----- DATA IN THIS EXERCISE

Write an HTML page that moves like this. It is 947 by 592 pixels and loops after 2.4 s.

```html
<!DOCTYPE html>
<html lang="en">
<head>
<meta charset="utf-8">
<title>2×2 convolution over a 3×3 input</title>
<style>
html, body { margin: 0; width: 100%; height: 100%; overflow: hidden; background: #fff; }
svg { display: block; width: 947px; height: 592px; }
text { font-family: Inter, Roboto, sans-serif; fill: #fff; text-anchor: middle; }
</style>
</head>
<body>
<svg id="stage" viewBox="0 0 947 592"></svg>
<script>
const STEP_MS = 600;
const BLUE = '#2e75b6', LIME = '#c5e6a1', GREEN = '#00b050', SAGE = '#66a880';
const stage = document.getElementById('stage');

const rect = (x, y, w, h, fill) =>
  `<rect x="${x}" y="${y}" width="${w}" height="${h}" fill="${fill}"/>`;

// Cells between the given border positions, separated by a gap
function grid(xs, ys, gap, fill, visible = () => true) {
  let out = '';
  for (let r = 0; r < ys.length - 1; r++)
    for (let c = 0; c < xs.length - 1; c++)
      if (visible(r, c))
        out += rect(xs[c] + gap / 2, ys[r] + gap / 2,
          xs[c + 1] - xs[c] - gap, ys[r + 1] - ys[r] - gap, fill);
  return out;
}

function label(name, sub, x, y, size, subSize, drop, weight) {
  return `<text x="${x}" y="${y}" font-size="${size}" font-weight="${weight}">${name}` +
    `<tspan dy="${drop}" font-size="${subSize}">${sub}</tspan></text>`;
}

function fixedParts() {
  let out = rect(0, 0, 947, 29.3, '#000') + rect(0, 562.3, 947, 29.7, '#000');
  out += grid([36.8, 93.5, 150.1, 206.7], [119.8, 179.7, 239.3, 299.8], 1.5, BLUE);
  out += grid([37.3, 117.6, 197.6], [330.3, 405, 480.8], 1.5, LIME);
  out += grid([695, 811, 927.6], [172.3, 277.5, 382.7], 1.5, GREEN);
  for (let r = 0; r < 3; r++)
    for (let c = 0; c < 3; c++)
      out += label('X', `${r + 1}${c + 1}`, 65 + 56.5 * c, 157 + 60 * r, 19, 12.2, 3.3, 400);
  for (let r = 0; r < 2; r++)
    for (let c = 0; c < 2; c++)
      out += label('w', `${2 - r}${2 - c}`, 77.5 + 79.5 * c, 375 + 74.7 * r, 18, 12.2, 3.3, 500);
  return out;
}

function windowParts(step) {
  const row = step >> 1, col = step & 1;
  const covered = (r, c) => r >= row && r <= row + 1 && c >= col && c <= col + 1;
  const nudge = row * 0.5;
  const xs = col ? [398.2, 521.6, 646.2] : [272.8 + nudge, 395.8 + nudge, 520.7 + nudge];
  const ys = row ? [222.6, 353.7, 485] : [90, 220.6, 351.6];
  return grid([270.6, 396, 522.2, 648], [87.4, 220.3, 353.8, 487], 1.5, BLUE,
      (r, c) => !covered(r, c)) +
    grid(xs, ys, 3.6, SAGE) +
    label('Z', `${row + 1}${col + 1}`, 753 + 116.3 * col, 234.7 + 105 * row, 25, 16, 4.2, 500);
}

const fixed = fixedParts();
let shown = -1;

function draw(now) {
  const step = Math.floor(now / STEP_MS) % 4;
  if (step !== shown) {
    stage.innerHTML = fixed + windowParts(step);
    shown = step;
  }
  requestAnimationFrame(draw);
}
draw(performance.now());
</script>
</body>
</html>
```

----------

**PROBLEM DETAILS:** Every line that contains "fill" should be copied out of the data.

**RESPONSE FOR THIS EXERCISE:**
text { font-family: Inter, Roboto, sans-serif; fill: #fff; text-anchor: middle; }
const rect = (x, y, w, h, fill) =>
  `<rect x="${x}" y="${y}" width="${w}" height="${h}" fill="${fill}"/>`;
function grid(xs, ys, gap, fill, visible = () => true) {
          xs[c + 1] - xs[c] - gap, ys[r + 1] - ys[r] - gap, fill);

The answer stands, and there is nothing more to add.